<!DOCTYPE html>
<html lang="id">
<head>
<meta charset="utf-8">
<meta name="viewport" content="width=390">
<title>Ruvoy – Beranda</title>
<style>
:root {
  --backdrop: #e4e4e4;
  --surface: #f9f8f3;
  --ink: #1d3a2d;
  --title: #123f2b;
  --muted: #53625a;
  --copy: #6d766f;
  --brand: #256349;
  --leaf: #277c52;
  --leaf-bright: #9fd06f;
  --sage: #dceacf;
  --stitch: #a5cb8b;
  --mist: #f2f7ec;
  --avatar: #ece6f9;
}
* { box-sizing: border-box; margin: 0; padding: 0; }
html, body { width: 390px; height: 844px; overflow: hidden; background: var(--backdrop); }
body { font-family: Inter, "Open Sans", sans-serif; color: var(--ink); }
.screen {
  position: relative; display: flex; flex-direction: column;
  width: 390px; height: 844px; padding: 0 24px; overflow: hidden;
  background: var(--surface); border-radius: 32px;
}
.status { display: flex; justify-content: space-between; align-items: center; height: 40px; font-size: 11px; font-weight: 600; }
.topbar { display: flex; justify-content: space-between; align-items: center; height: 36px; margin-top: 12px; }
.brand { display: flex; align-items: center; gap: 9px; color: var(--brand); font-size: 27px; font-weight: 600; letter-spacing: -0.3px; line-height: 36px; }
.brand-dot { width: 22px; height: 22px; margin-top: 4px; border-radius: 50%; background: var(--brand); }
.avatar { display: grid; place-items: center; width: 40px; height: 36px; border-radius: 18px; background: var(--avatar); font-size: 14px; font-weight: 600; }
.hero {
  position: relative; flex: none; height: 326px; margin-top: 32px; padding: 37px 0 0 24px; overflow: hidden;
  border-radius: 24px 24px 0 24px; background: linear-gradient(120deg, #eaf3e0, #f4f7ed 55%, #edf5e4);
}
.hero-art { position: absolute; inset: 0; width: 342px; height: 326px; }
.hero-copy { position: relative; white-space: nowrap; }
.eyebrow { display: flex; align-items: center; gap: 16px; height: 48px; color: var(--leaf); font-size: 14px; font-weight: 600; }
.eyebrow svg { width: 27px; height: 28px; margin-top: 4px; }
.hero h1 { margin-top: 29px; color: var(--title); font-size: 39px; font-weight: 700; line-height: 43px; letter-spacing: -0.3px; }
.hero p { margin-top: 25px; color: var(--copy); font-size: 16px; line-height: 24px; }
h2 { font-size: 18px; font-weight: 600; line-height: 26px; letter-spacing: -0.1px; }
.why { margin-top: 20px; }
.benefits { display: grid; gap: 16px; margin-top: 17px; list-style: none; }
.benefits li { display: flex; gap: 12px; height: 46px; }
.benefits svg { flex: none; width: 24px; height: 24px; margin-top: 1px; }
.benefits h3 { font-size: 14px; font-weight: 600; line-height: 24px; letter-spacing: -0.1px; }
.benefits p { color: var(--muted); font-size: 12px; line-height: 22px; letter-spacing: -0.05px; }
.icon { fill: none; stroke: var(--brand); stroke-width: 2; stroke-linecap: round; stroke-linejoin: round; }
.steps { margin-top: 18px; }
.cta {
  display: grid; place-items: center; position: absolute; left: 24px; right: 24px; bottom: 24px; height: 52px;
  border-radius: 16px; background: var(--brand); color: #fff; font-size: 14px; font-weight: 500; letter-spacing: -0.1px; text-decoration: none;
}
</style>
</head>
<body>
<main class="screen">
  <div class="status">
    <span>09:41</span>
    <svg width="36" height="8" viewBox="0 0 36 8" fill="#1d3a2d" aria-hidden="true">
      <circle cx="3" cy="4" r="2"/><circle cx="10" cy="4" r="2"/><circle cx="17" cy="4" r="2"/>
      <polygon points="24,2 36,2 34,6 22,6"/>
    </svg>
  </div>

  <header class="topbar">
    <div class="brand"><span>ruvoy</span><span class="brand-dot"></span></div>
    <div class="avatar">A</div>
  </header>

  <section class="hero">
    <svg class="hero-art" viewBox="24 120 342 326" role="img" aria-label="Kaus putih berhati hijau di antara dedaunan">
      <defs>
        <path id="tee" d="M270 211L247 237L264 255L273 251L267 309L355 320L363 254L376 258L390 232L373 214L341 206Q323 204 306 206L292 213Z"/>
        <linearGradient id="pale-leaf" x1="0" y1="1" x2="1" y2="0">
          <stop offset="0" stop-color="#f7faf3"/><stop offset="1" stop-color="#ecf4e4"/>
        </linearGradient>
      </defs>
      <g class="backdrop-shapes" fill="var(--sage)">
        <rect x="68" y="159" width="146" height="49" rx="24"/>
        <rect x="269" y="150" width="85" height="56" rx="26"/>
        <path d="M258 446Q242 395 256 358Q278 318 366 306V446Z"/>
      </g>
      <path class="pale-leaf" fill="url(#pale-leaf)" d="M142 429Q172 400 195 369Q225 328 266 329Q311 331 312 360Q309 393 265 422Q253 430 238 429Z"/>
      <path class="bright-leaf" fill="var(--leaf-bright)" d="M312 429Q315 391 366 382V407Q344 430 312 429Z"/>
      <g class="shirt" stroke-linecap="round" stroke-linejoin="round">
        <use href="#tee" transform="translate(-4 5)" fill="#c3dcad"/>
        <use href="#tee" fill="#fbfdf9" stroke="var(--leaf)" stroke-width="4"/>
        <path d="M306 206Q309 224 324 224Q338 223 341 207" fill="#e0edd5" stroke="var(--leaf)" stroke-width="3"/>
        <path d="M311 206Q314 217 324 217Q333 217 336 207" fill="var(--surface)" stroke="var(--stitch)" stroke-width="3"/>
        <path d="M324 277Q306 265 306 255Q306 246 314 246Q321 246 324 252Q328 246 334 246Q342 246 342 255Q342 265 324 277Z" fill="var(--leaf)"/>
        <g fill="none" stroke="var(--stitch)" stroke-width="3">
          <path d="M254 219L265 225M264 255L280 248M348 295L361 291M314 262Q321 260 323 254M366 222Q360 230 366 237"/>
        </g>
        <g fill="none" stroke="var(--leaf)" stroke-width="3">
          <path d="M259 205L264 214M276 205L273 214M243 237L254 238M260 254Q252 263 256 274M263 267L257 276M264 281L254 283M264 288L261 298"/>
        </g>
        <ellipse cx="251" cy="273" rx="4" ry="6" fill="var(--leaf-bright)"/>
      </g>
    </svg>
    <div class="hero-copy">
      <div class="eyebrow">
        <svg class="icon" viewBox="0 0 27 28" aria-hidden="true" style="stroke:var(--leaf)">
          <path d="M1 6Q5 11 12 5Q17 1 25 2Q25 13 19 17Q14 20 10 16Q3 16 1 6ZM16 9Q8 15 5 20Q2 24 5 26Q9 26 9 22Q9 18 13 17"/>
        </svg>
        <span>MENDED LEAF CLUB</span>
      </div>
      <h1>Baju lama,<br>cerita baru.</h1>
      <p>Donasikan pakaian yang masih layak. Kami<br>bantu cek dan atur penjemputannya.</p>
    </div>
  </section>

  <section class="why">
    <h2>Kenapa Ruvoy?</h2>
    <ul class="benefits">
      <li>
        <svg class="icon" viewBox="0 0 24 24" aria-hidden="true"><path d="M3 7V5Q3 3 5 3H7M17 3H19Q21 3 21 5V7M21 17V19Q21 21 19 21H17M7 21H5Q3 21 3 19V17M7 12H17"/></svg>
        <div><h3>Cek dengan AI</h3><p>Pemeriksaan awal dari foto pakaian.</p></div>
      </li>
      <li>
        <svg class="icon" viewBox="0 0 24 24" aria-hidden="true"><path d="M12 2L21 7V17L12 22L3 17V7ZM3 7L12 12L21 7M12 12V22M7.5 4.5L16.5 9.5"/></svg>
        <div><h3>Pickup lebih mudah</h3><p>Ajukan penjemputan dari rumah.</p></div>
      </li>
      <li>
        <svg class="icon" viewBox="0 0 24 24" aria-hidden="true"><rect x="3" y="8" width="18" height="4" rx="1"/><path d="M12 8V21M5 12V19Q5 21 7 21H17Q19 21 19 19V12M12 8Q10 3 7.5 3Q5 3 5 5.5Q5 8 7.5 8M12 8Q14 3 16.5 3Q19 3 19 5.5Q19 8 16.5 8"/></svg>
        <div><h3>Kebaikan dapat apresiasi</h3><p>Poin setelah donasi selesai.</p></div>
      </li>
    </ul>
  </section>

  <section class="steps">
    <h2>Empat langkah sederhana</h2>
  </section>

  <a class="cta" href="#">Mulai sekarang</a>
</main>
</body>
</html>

* **Work instruction**: Your answer should be the lines above from the one containing "center; height: 36px;" through the one containing "relative; white-space: nowrap;", copied exactly and with both ends kept.

* **Your response**:
.topbar { display: flex; justify-content: space-between; align-items: center; height: 36px; margin-top: 12px; }
.brand { display: flex; align-items: center; gap: 9px; color: var(--brand); font-size: 27px; font-weight: 600; letter-spacing: -0.3px; line-height: 36px; }
.brand-dot { width: 22px; height: 22px; margin-top: 4px; border-radius: 50%; background: var(--brand); }
.avatar { display: grid; place-items: center; width: 40px; height: 36px; border-radius: 18px; background: var(--avatar); font-size: 14px; font-weight: 600; }
.hero {
  position: relative; flex: none; height: 326px; margin-top: 32px; padding: 37px 0 0 24px; overflow: hidden;
  border-radius: 24px 24px 0 24px; background: linear-gradient(120deg, #eaf3e0, #f4f7ed 55%, #edf5e4);
}
.hero-art { position: absolute; inset: 0; width: 342px; height: 326px; }
.hero-copy { position: relative; white-space: nowrap; }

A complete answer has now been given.